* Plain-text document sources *
::::::::

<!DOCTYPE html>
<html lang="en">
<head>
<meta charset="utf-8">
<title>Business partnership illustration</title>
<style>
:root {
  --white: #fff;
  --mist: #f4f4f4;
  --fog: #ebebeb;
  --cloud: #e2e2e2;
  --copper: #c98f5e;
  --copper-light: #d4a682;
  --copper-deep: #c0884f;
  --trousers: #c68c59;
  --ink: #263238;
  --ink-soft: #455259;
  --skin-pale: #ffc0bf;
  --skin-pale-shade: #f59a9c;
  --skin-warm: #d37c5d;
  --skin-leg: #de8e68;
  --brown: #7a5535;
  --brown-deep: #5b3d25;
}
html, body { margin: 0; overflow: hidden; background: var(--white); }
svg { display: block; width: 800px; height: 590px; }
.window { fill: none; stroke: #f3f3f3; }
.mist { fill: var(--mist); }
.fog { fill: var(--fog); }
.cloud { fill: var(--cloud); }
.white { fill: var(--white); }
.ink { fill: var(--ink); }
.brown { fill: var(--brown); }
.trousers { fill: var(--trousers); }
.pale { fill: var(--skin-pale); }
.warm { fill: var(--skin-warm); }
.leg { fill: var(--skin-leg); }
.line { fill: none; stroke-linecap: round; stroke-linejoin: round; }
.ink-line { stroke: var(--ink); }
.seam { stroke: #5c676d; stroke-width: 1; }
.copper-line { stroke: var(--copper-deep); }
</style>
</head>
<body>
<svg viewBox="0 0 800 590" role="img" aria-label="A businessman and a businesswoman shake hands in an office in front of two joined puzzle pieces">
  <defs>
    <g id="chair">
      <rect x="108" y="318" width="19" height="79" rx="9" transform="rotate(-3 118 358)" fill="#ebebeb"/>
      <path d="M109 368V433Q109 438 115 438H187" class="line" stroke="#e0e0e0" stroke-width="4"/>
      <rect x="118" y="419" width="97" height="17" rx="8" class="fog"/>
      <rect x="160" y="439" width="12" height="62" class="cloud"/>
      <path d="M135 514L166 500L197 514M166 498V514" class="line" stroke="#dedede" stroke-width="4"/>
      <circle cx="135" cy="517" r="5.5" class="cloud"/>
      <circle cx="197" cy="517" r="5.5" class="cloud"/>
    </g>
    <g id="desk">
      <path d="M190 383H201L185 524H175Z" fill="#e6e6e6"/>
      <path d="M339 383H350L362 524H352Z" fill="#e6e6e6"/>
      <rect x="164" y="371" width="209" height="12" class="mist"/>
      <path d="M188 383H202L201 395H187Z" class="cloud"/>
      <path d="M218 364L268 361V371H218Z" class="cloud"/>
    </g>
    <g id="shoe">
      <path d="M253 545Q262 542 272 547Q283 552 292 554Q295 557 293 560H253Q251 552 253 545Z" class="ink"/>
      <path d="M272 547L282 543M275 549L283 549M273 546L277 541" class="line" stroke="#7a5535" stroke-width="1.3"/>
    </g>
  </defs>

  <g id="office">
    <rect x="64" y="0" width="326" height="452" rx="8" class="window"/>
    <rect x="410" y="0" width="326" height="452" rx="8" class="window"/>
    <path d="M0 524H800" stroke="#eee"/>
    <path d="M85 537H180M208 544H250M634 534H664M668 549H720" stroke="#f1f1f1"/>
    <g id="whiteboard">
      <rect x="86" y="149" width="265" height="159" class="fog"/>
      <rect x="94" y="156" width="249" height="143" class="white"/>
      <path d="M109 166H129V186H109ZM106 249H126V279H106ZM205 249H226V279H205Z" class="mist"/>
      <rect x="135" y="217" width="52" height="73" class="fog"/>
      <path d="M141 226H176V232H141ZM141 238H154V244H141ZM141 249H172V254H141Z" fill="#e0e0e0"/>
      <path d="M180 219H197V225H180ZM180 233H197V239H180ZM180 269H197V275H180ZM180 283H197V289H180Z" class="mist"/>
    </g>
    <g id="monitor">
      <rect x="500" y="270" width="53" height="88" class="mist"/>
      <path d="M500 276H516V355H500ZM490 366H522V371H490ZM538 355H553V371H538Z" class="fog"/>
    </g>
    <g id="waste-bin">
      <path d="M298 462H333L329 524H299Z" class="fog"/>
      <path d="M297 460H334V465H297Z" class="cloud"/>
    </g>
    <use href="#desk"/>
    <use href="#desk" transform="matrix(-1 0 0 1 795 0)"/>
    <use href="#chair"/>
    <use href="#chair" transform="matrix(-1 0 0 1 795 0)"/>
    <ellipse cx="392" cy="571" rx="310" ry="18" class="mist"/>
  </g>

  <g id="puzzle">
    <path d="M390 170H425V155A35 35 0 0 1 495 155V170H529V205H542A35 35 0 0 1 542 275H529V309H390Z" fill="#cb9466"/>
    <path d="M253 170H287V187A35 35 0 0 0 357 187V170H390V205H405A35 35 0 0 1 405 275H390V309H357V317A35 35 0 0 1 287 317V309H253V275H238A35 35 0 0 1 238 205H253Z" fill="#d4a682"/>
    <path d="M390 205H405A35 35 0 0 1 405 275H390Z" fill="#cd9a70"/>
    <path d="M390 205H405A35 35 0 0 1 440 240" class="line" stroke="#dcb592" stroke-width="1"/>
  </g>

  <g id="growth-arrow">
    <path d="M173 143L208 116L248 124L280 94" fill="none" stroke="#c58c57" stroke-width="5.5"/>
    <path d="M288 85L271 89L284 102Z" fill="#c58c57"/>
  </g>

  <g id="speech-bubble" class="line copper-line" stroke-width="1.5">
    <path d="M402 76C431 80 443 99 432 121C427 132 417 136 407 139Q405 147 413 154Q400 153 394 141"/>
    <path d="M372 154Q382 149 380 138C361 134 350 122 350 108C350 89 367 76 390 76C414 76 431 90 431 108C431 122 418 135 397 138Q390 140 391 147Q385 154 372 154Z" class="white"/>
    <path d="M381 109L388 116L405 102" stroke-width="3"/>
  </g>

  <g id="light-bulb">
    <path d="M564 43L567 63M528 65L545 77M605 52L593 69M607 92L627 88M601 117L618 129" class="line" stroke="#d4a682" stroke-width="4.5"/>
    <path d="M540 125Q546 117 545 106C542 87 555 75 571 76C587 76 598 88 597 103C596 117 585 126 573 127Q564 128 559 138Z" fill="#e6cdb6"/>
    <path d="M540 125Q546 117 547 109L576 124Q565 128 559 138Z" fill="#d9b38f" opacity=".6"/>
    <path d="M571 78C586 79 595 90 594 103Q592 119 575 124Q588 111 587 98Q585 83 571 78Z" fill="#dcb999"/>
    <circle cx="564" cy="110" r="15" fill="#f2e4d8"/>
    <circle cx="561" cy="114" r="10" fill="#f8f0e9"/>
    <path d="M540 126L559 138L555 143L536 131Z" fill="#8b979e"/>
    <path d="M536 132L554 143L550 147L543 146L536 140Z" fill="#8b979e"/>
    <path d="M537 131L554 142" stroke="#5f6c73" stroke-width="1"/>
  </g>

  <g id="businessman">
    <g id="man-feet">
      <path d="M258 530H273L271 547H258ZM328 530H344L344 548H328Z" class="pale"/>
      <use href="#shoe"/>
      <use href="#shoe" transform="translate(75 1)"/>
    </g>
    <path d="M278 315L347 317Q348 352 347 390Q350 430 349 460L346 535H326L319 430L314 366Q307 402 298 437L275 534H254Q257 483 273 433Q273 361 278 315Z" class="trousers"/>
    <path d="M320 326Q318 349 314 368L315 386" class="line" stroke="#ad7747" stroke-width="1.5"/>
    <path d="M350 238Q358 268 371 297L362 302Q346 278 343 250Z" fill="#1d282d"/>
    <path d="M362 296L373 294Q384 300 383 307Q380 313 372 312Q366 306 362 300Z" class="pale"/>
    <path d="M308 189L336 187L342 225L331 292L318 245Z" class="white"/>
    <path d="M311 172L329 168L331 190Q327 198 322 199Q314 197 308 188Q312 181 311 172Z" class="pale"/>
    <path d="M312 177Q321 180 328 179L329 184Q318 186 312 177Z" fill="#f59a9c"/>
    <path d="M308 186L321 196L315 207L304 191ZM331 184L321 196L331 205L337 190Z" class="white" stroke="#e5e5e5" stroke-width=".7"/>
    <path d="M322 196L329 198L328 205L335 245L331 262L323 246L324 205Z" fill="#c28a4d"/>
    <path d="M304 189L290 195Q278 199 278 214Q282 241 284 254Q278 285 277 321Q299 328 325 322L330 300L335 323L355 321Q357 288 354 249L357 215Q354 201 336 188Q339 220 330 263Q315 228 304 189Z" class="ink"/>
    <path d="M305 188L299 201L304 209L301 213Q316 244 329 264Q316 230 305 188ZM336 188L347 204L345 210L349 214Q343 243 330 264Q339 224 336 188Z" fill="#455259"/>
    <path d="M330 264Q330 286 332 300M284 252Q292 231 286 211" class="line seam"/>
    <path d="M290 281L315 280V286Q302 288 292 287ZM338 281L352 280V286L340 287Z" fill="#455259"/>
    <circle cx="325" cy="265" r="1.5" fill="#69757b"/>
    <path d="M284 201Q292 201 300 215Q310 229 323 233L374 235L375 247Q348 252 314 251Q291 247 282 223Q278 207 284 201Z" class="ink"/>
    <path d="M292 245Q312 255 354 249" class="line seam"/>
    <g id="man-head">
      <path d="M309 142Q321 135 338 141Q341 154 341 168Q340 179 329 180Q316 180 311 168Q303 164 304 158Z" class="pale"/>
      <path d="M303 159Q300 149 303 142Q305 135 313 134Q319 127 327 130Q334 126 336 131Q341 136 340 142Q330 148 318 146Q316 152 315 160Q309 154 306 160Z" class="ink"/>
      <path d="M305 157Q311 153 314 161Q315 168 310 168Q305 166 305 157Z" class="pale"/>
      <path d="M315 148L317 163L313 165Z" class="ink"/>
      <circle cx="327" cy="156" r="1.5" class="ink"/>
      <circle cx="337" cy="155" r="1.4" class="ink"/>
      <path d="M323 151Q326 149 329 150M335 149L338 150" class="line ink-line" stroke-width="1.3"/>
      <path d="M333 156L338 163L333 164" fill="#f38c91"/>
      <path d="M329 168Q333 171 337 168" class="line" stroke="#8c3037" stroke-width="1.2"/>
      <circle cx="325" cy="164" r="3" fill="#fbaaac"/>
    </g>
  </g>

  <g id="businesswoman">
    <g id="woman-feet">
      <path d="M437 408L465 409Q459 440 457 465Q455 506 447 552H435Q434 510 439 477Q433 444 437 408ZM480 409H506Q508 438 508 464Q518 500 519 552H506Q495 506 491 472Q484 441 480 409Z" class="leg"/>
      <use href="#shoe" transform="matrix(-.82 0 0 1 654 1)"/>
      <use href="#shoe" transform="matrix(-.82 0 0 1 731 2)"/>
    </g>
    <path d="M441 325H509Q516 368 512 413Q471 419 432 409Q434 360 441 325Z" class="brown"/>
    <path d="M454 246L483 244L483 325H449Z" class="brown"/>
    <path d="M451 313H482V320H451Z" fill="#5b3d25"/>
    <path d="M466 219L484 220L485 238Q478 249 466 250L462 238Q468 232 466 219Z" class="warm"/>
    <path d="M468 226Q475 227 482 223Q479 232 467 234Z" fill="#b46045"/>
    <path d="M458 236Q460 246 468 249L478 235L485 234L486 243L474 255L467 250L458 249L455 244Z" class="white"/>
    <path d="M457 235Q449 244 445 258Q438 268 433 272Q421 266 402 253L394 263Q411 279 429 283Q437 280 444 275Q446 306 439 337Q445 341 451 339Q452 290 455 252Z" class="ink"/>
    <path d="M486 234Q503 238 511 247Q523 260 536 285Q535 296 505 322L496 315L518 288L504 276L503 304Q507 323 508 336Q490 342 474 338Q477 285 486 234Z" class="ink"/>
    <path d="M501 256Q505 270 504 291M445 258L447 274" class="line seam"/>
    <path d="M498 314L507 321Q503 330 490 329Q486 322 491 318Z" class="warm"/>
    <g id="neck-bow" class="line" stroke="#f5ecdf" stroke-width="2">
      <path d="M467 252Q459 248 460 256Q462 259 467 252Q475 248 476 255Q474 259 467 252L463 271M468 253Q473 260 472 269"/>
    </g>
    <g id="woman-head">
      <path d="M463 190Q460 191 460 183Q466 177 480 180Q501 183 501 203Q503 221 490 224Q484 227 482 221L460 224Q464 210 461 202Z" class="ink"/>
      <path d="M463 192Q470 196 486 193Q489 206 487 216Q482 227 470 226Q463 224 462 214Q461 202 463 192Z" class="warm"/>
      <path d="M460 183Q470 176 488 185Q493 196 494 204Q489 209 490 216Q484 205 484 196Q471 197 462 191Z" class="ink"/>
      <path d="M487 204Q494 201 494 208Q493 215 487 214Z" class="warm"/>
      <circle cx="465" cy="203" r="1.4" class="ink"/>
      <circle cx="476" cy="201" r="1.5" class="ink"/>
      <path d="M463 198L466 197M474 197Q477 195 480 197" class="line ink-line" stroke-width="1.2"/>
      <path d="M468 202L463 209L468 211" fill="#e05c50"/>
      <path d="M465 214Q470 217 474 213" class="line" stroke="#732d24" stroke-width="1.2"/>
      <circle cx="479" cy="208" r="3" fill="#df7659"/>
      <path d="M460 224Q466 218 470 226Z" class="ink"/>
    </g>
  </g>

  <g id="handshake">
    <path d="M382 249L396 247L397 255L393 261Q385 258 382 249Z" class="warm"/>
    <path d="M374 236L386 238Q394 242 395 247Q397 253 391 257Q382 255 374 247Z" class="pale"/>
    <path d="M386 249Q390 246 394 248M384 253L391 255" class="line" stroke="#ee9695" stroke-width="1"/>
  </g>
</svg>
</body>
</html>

::::::::

* TRY IT *
Retrieve each line from the records above where the word "cloud" occurs.

* SOLVED PROBLEM *
  --cloud: #e2e2e2;
.cloud { fill: var(--cloud); }
      <rect x="160" y="439" width="12" height="62" class="cloud"/>
      <circle cx="135" cy="517" r="5.5" class="cloud"/>
      <circle cx="197" cy="517" r="5.5" class="cloud"/>
      <path d="M188 383H202L201 395H187Z" class="cloud"/>
      <path d="M218 364L268 361V371H218Z" class="cloud"/>
      <path d="M297 460H334V465H297Z" class="cloud"/>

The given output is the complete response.